Array da:

• Declares a global string array da of size 7, storing the full day names (“sat”, “sun”, …, “fri”).

Enumeration Days:

• Defines an enumeration named Days to represent the days of the week with integer values:
– sat = 1
– sun (implicitly 2)
– mon (implicitly 3)
– …
– fri (implicitly 7)

Class week:

• Represents a “week” concept.
– Member variable:
* d is an array of Days enumeration type, holding the numerical day values for a week (e.g., sat, sun, …).
– Member methods:
* setday(Days w[]): Takes an array of Days enumeration values as input and assigns them to the d member array, copying the day values into the object.
* p(): Prints the day names and their corresponding numerical values from the d array.
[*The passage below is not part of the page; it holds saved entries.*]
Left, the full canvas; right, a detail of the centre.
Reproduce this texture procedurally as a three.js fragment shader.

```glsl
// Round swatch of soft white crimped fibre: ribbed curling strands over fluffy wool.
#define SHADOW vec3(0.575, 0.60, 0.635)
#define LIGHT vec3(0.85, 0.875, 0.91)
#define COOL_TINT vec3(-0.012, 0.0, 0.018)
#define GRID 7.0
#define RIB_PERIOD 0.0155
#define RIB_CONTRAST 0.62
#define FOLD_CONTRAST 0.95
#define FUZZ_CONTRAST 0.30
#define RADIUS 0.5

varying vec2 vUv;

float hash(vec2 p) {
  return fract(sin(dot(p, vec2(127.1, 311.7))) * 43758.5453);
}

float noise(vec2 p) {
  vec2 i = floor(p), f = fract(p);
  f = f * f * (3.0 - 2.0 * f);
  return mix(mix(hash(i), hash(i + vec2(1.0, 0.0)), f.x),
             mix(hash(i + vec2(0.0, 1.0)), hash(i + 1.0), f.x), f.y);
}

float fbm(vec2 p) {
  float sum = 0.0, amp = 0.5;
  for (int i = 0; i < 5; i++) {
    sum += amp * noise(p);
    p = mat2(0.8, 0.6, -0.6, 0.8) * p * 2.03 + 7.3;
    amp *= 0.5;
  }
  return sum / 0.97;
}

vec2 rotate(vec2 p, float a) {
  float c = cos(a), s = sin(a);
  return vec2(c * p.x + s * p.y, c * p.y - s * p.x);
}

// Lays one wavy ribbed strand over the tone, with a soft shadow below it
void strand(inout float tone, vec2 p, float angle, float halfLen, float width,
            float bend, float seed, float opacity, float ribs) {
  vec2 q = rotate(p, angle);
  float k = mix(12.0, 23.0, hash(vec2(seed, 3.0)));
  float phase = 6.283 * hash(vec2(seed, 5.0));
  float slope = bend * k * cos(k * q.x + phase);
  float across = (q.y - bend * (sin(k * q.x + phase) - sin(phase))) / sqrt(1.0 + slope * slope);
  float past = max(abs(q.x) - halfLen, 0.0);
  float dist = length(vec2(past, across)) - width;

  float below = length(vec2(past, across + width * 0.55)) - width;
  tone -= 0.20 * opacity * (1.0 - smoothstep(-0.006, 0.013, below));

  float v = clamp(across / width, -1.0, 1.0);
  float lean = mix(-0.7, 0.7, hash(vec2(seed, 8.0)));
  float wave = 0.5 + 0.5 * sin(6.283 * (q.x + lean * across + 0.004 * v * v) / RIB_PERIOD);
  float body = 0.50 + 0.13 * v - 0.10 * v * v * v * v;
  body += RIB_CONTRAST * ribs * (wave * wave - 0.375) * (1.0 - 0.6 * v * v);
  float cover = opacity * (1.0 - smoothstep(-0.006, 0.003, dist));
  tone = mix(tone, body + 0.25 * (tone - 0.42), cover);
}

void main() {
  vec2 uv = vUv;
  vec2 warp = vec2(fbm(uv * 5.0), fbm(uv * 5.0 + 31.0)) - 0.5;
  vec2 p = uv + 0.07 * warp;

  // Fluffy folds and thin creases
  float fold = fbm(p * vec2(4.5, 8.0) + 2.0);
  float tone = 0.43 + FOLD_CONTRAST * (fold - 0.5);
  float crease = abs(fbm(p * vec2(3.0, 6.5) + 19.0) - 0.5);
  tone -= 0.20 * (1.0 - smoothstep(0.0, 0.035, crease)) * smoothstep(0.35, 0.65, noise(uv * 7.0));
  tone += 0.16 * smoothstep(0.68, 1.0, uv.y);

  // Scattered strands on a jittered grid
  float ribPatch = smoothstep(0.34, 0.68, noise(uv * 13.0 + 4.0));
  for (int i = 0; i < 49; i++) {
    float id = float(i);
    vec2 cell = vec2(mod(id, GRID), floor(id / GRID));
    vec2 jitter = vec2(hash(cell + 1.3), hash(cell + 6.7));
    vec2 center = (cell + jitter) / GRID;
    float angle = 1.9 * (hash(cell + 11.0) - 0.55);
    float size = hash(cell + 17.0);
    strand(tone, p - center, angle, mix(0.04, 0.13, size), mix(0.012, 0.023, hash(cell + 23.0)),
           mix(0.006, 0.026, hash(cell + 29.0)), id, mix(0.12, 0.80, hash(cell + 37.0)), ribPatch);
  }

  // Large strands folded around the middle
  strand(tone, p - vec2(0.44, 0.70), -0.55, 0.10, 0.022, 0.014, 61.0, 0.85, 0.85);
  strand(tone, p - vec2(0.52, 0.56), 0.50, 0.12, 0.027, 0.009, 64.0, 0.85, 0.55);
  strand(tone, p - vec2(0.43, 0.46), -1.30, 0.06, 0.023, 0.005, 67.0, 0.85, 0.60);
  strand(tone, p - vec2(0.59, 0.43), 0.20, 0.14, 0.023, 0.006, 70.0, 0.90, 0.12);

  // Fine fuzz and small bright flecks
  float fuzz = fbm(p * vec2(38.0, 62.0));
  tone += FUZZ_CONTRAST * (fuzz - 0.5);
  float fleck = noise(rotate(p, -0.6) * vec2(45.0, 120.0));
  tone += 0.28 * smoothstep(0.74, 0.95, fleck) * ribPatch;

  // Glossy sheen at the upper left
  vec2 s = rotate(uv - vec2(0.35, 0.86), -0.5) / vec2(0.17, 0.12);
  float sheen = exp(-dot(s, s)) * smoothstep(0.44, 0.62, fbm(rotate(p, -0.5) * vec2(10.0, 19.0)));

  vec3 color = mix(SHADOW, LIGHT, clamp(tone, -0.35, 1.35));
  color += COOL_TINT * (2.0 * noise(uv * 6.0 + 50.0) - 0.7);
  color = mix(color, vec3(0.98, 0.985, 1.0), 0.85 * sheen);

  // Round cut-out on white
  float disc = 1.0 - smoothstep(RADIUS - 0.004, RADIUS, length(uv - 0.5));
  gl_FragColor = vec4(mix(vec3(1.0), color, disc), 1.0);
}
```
It iterates through the array, accessing both the current da string and the d value at the same index to print the pair.

main Function:

• Creates an array d of Days type and initializes it with sat, sun, …, fri.
• Instantiates a week object named g.
• Calls the setday method of g to pass the d array (containing the day values) to the object.
• Calls the p method of g, which prints the day information in the format “The number of day <day name> = <day value>”.

The code demonstrates the use of enumerations and classes to represent and manage day-of-the-week information in C++.